At Dell, obsolete electronics are viewed as a resource rather than waste. In North America, the Dell Reconnect program with Goodwill Industries accepts computer equipment of any brand for refurbishment or recycling. Since 2008, the company reports that it has collected 1.6 billion pounds of electronics from its global take-back programs.
Scaling up is essential, especially to meet aggressive goals for incorporating post-consumer recycled content (PCR) into products, according to Michael Murphy, vice president of global product compliance engineering and environmental affairs at Dell Technologies. Murphy will be talking about the circular economy at the 2017 Environmental Leader Conference in June. Recently we caught up with him to find out how the world’s largest technology recycler is closing the loop.
What does the circular economy mean for Dell?
The circular economy for Dell means smart business. We’ve gotten more sophisticated in the efficiencies for the environmental attributes of our products and packaging. We started to work more cross-functionally beyond the product designs.
Has Dell’s approach to reducing waste changed over time?
Dell’s core initially was how to bring PCs to market. We aimed to design products to be built quickly. Then we were doing design for manufacture. As we started putting a lot of products in the field, we had to design for quick serviceability. Years ago, we had to look at the recyclability of our products as they came off the market.
Consumers wanted post-consumer recycled content in our products. Some of that was on the public procurement side. A good intersect was when we connected Goodwill with a recycling partner that wanted to take products back from the market, and [send] plastics and precious metals back into the PC loop. We did that in 2014 with the OptiPlex 3030 All-in-One, and we’ve scaled that to 91 different Dell products. Since 2015, we’ve recycled more than 10.5 million pounds of plastics into those products.
How did the design, take-back, procurement, and marketing teams come together?
We’re talking about major parts of the business. They’re all great at what they do. But when you start looking at a circular economy, you’ve got to step back, do systems thinking, and get folks to commit to the end state. For the procurement team, the cost of PCR coming out of a closed-loop process initially was going to be slightly higher than PCR from other suppliers. However, if we could get to scale, we believed that we could [make] the cost lower than traditional PCR.
You have to start bringing in other team members. One was our services team. We negotiated a cost for the value of the goods that we direct to our environmental partners. For post-consumer recycled content, the goods come to Goodwill. Then they’re aggregated and sent to a company called Wistron out of McKinney, Texas.

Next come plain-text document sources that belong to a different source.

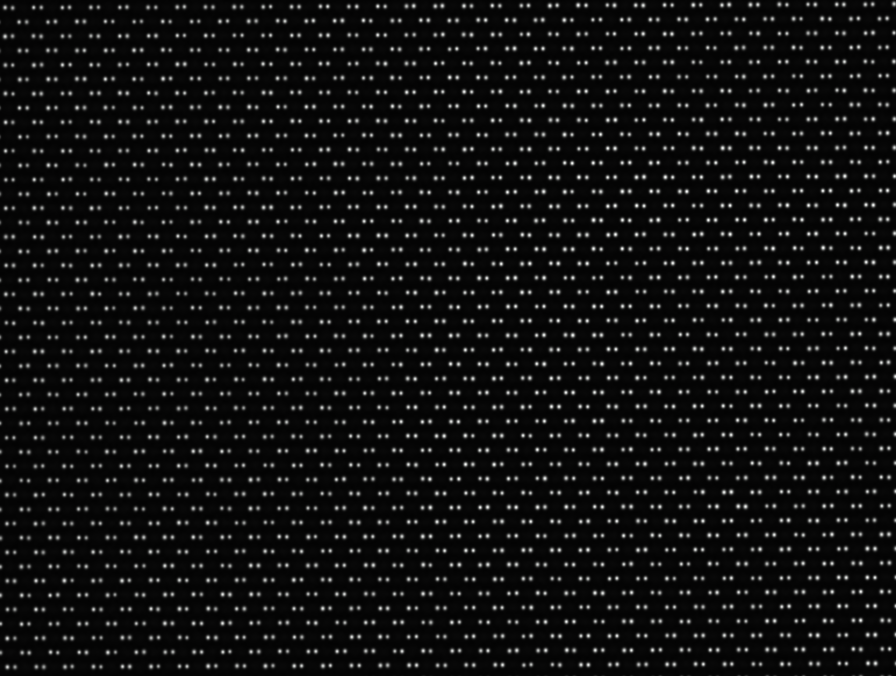
A WebGL 1 fragment shader for this pattern:

```glsl
precision highp float;
// Dark woven mesh seen against light: pairs of tiny bright pinholes in
// staggered rows. Each lattice cell draws two soft spots, with hashed wear
// per hole and slow noise for uneven light; faint threads lie between pairs.

uniform vec2 u_resolution;

// Lengths are in canvas heights.
const vec2 CELL = vec2(0.04242, 0.02120);     // pair pitch, row pitch
const vec2 ANCHOR = vec2(-0.0116, -0.0176);   // centre of one pair
const float TILT = 0.004;                     // slight turn of the cloth
const float HOLE_GAP = 0.0110;                // distance between paired holes
const vec2 HOLE_SIZE = vec2(0.00200, 0.00222);
const vec3 CLOTH = vec3(0.015);
const vec3 LIGHT = vec3(0.98, 0.99, 0.98);

float hash(vec2 p) {
  return fract(sin(dot(p, vec2(127.1, 311.7))) * 43758.5453);
}

float valueNoise(vec2 p) {
  vec2 i = floor(p);
  vec2 f = fract(p);
  f = f * f * (3.0 - 2.0 * f);
  float low = mix(hash(i), hash(i + vec2(1.0, 0.0)), f.x);
  float high = mix(hash(i + vec2(0.0, 1.0)), hash(i + vec2(1.0, 1.0)), f.x);
  return mix(low, high, f.y);
}

// Soft round spot; the size never falls below the pixel footprint.
float softSpot(vec2 d, vec2 size, float pixel) {
  vec2 s2 = size * size + 0.12 * pixel * pixel;
  return exp(-0.5 * dot(d * d, 1.0 / s2));
}

// One hole with small changes of place, width and brightness.
float wornHole(vec2 d, vec2 id, float pixel) {
  vec2 shift = (vec2(hash(id + 3.1), hash(id + 7.7)) - 0.5) * 0.0008;
  vec2 size = HOLE_SIZE * mix(0.90, 1.08, hash(id + 13.3));
  return softSpot(d - shift, size, pixel) * mix(0.78, 1.0, hash(id + 21.9));
}

// Two holes side by side; balance dims the right one.
float holePair(vec2 d, vec2 id, float balance, float pixel) {
  vec2 halfGap = vec2(0.5 * HOLE_GAP, 0.0);
  float left = wornHole(d + halfGap, id, pixel);
  float right = wornHole(d - halfGap, id + 57.0, pixel);
  return left + right * balance;
}

void main() {
  float pixel = 1.0 / u_resolution.y;
  vec2 p = (gl_FragCoord.xy - 0.5 * u_resolution) * pixel;

  // Staggered lattice, alternate rows moved by half a pitch.
  vec2 q = vec2(p.x + TILT * p.y, p.y - TILT * p.x) - ANCHOR;
  vec2 grid = q / CELL;
  float row = floor(grid.y + 0.5);
  grid.x -= 0.5 * mod(row, 2.0);
  vec2 id = vec2(floor(grid.x + 0.5), row);
  vec2 local = (grid - id) * CELL;

  // Light is a little weaker on the left and drifts across the cloth.
  float side = smoothstep(-0.65, 0.25, p.x);
  float drift = valueNoise(p * 5.0 + 20.0);
  float gain = mix(0.84, 0.98, side) * mix(0.90, 1.06, drift);
  float balance = mix(0.86, 1.0, side);
  float holes = holePair(local, id, balance, pixel) * gain;

  // Dim thread crossings between neighbouring pairs, and a fine grain.
  vec2 between = vec2(abs(local.x) - 0.5 * CELL.x, local.y);
  float thread = softSpot(between, vec2(0.0065, 0.0045), pixel);
  float grain = valueNoise(p * 190.0) - 0.5;
  vec3 cloth = CLOTH + 0.018 * thread + 0.008 * grain;

  gl_FragColor = vec4(mix(cloth, LIGHT, clamp(holes, 0.0, 1.0)), 1.0);
}
```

By changing the available market of recycled goods that we’re giving our environmental partners, we could get savings to offset the initial increased cost of PCR plastic. Longer term, not only do the procurement costs go down, but you can start negotiating with your primary material suppliers for a different cost model. Now we’re getting more value creation for products coming back on the market, and finding wins for each business unit.
How does the recycling program actually work?
We have the largest technology recycling program on the planet. We offer free consumer take-back in 83 countries and territories, and we offer take-back as a service for corporate customers. We look at PCs that are coming back off the market as a resource. The first pass is refurbishment. The bulk we take back goes into our asset recovery business, and we are either reselling those as refurbished or utilizing components of those systems in the manufacturing of refurbished systems.
Our products, like many, reach a point where the embedded value is no longer worth trying to reuse the system so we’ve got a network of environmental partners held to the highest standards on recycling. PCs are a complex product type, but value streams come out of them. One key is the extraction of precious metals. We’ve helped design for recyclability so our partners can get the materials that are of most value easily, and either get them back into our product or into other sectors.
What’s an example of a material that wasn’t easy to get early on?
In 2008, because of demand from federal and institutional purchasers, we started utilizing post-consumer recycled content and blending it in with our plastic. We had to get recycled plastic water bottles, PET. The cost for that had been going up because other industries were using PET and post-consumer recycled content. That’s when we started to close the loop on the materials already in our product.
With our PCR project, we brought in the design, take-back, procurement, and marketing teams. We had no intention of doing a demonstration project. The intent was to scale it. We’ve been able to do that even with the fluctuation of oil prices that [influence] the cost of plastic. We had set a target that to use 50 million pounds of PCR in our product by 2020. We actually achieved that goal in the last year. For 2020 we reset that to 100 million pounds. A big piece is closed-loop PCR from electronics that come through Goodwill and are repurposed into our products. If you can make the economics work for plastics that are fairly inexpensive, it becomes a tipping point for recyclers to get the volumes they need to close the loop on higher-cost materials.
What is your advice to other companies, especially around systems thinking?
You’ve got to be willing to take risks and be willing to fail. We almost failed in our ability to get the formulation right for PCR to go back into our products. We worked through that. A systems approach with a focused outcome opened our eyes to opportunities. We’re driving better costs. There’s no compromise on the product. And it’s driving different business relationships within our company, and with our partners.
Michael Murphy will be speaking at the Environmental Leader Conference in Denver June 5-7, 2017. His workshop, Circular Economies – Extracting Maximum Value Out of Resources, starts at 1 pm on June 5.